WASHINGTON (DC News Now) — Mayor Muriel Bowser may have won the democratic primary for mayor of Washington DC, but the race isn’t over yet.
She now heads to the November general election, which means four more months of defending her record in office.
“I was the first mayor re-elected in 16 years. And what I have seen looking back over these four years, what I know we’ve been able to do with having consistent leadership is really implement,” she said.
However, critics say the mayor has not done enough to address the recent rise in violent crime or homelessness while in office.
DC News Now asked Bowser about this.
“After it was announced you won, there was a lot of criticism and frankly mean comments on your social media. People saying you haven’t done enough to address homelessness or the rising crime rate. How do you respond to that?” said reporter Mariel Carbone.
“We take all comments and critics very seriously, but I know in the aftermath of an election, people feel sad their candidate didn’t make it,” said Bowser. “Now is the time for Democrats to come together. That’s what we do.”
According to city data, there have been 98 homicides so far this year in the district. That’s up 17% compared to this time last year. In addition, violent crime as a whole is up 11%.
The mayor said she has a comprehensive approach to addressing crime, which includes adding more police officers to the force.
Plus, “focusing on the people who are most likely to use guns in our city and target them with services and also with enforcement if that’s what necessary,” said Bowser.
Regarding homelessness, Bowser said her office had made progress over the last two terms.
“We’ve been able to really implement a plan to make homeless rare, brief, and non-recurring in our city. We’ve driven down family homelessness by 78%. We closed DC General,” she said.
Bowser won roughly 50% of the votes in the Democratic primary. She’ll face Republican opponent Stacia Hall in November.

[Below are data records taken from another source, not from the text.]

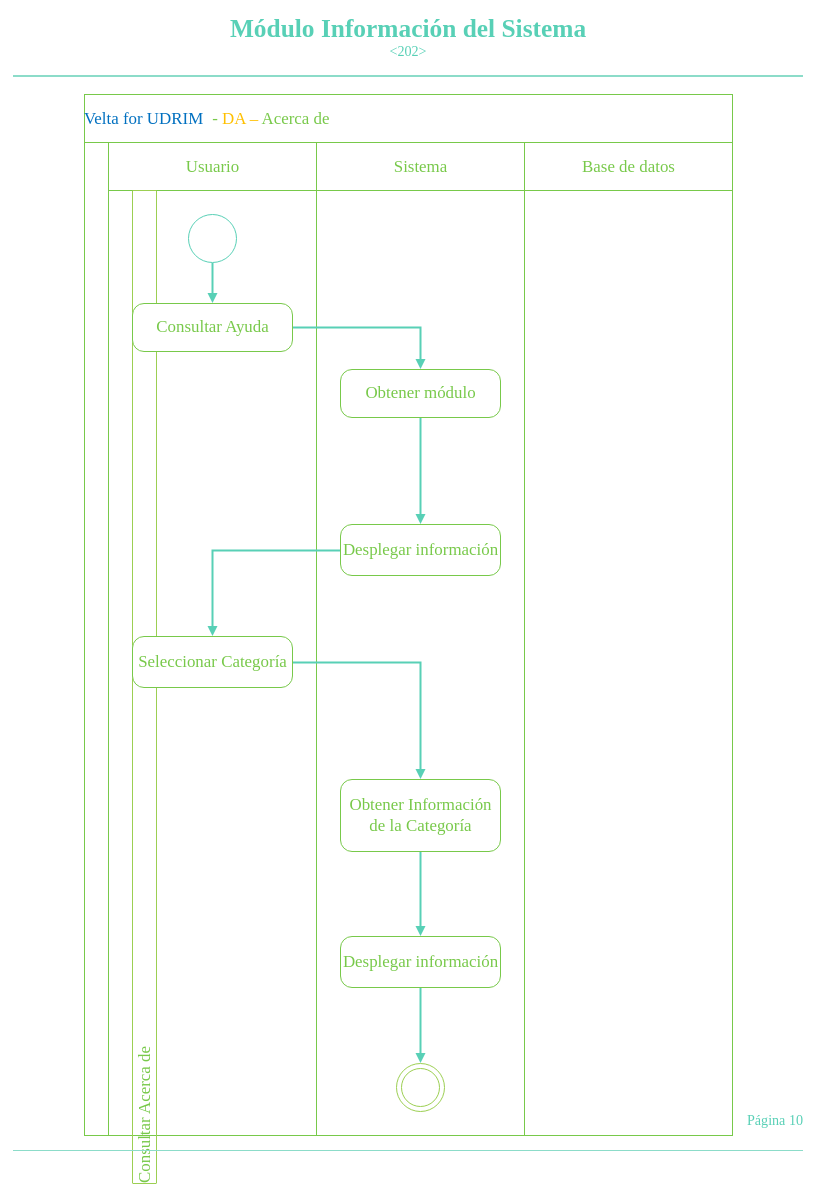
<!DOCTYPE html>
<html lang="es">
<head>
<meta charset="utf-8">
<title>Módulo Información del Sistema</title>
<style>
:root {
  --teal: #58d0b6;
  --teal-soft: #8cdcc9;
  --green: #78c94a;
  --lime: #9ccf52;
  --blue: #0070c0;
  --amber: #ffc000;
  --paper: #ffffff;
}
* { box-sizing: border-box; margin: 0; padding: 0; }
html, body { width: 815px; height: 1195px; overflow: hidden; background: var(--paper); }
body {
  position: relative;
  font: 16.9px/21px "Liberation Serif", serif;
  color: var(--green);
}
.page-header {
  height: 77px;
  margin: 0 12px 0 13px;
  padding-top: 13px;
  border-bottom: 2px solid var(--teal-soft);
  color: var(--teal);
  text-align: center;
}
.page-header h1 { font-size: 25.4px; line-height: 30px; }
.page-header p { font-size: 14.1px; line-height: 16px; }

.pool {
  display: grid;
  grid-template-columns: 24px repeat(3, 208px);
  grid-template-rows: 48px 48px 945px;
  width: 649px;
  margin: 17px 0 0 84px;
  border: solid var(--green);
  border-width: 1px 0 0 1px;
}
.pool > * { border: solid var(--green); border-width: 0 1px 1px 0; }
.pool-title {
  grid-column: 1 / -1;
  display: flex;
  align-items: center;
  padding-bottom: 1px;
  font-weight: normal;
  font-size: inherit;
}
.pool-title span { margin-left: -1px; white-space: pre; }
.pool-title b { font-weight: normal; }
.pool-title .system { display: inline-block; min-width: 124px; color: var(--blue); }
.pool-title .code { color: var(--amber); }
.phase-column { grid-row: 2 / 4; }
.lane-name {
  display: flex;
  align-items: center;
  justify-content: center;
  padding-bottom: 1px;
  font-weight: normal;
  font-size: inherit;
}

.phase {
  position: absolute;
  left: 132px;
  top: 190px;
  width: 25px;
  height: 994px;
  border: 1px solid var(--lime);
  border-radius: 1px;
  display: flex;
  align-items: center;
  justify-content: flex-start;
  writing-mode: vertical-rl;
  transform: rotate(180deg);
  white-space: nowrap;
}
.phase span { line-height: 23px; }

.connectors { position: absolute; left: 0; top: 0; }
.flow { fill: none; stroke: var(--teal); stroke-width: 2; }
.arrow { fill: var(--teal); }
.start { fill: var(--paper); stroke: var(--teal); }
.end { fill: var(--paper); stroke: var(--lime); }

.activity {
  position: absolute;
  width: 161px;
  display: flex;
  align-items: center;
  justify-content: center;
  padding-bottom: 2px;
  border: 1px solid var(--green);
  border-radius: 12px;
  background: var(--paper);
  text-align: center;
  white-space: nowrap;
}
.user { left: 132px; }
.system-lane { left: 340px; }
.consult { top: 303px; height: 49px; }
.get-module { top: 369px; height: 49px; }
.show-info { top: 524px; height: 52px; }
.choose { top: 636px; height: 52px; }
.get-category { top: 779px; height: 73px; }
.show-category { top: 936px; height: 52px; }

.page-footer {
  position: absolute;
  left: 13px;
  right: 12px;
  top: 1111px;
  height: 40px;
  border-bottom: 1px solid var(--teal-soft);
  color: var(--teal);
  font-size: 14.1px;
  line-height: 18px;
  text-align: right;
}
</style>
</head>
<body>
<header class="page-header">
  <h1>Módulo Información del Sistema</h1>
  <p>&lt;202&gt;</p>
</header>

<main>
  <section class="pool">
    <h2 class="pool-title"><span><b class="system">Velta for UDRIM</b> - <b class="code">DA –</b> Acerca de</span></h2>
    <div class="phase-column"></div>
    <h3 class="lane-name">Usuario</h3>
    <h3 class="lane-name">Sistema</h3>
    <h3 class="lane-name">Base de datos</h3>
    <div class="lane"></div>
    <div class="lane"></div>
    <div class="lane"></div>
  </section>

  <div class="phase"><span>Consultar Acerca de</span></div>

  <svg class="connectors" width="815" height="1195" viewBox="0 0 815 1195" aria-hidden="true">
    <defs>
      <polygon id="arrowhead" class="arrow" points="-5,-10 5,-10 0,0"/>
    </defs>
    <circle class="start" cx="212.5" cy="238.5" r="24"/>
    <g class="flow">
      <path d="M212.5 263V295"/>
      <path d="M293 327.500H420.500V361"/>
      <path d="M420.500 418V516"/>
      <path d="M340 550.500H212.500V628"/>
      <path d="M293 662.500H420.500V771"/>
      <path d="M420.500 852V928"/>
      <path d="M420.500 988V1055"/>
    </g>
    <use href="#arrowhead" x="212.5" y="303"/>
    <use href="#arrowhead" x="420.5" y="369"/>
    <use href="#arrowhead" x="420.5" y="524"/>
    <use href="#arrowhead" x="212.5" y="636"/>
    <use href="#arrowhead" x="420.5" y="779"/>
    <use href="#arrowhead" x="420.5" y="936"/>
    <use href="#arrowhead" x="420.5" y="1063"/>
    <circle class="end" cx="420.5" cy="1087.5" r="24"/>
    <circle class="end" cx="420.5" cy="1087.5" r="19"/>
  </svg>

  <div class="activity user consult">Consultar Ayuda</div>
  <div class="activity system-lane get-module">Obtener módulo</div>
  <div class="activity system-lane show-info">Desplegar información</div>
  <div class="activity user choose">Seleccionar Categoría</div>
  <div class="activity system-lane get-category">Obtener Información<br>de la Categoría</div>
  <div class="activity system-lane show-category">Desplegar información</div>
</main>

<footer class="page-footer">Página 10</footer>
</body>
</html>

In a Tuesday statement, Hall said, “Washington DC residents are currently facing many challenges. Our city has seen the most horrendous crime rates in decades, causing our people to demand more police. But, our local government refuses to act.”
“DC residents need a change. We must restore our city to the thriving metropolis that it once was,” she said.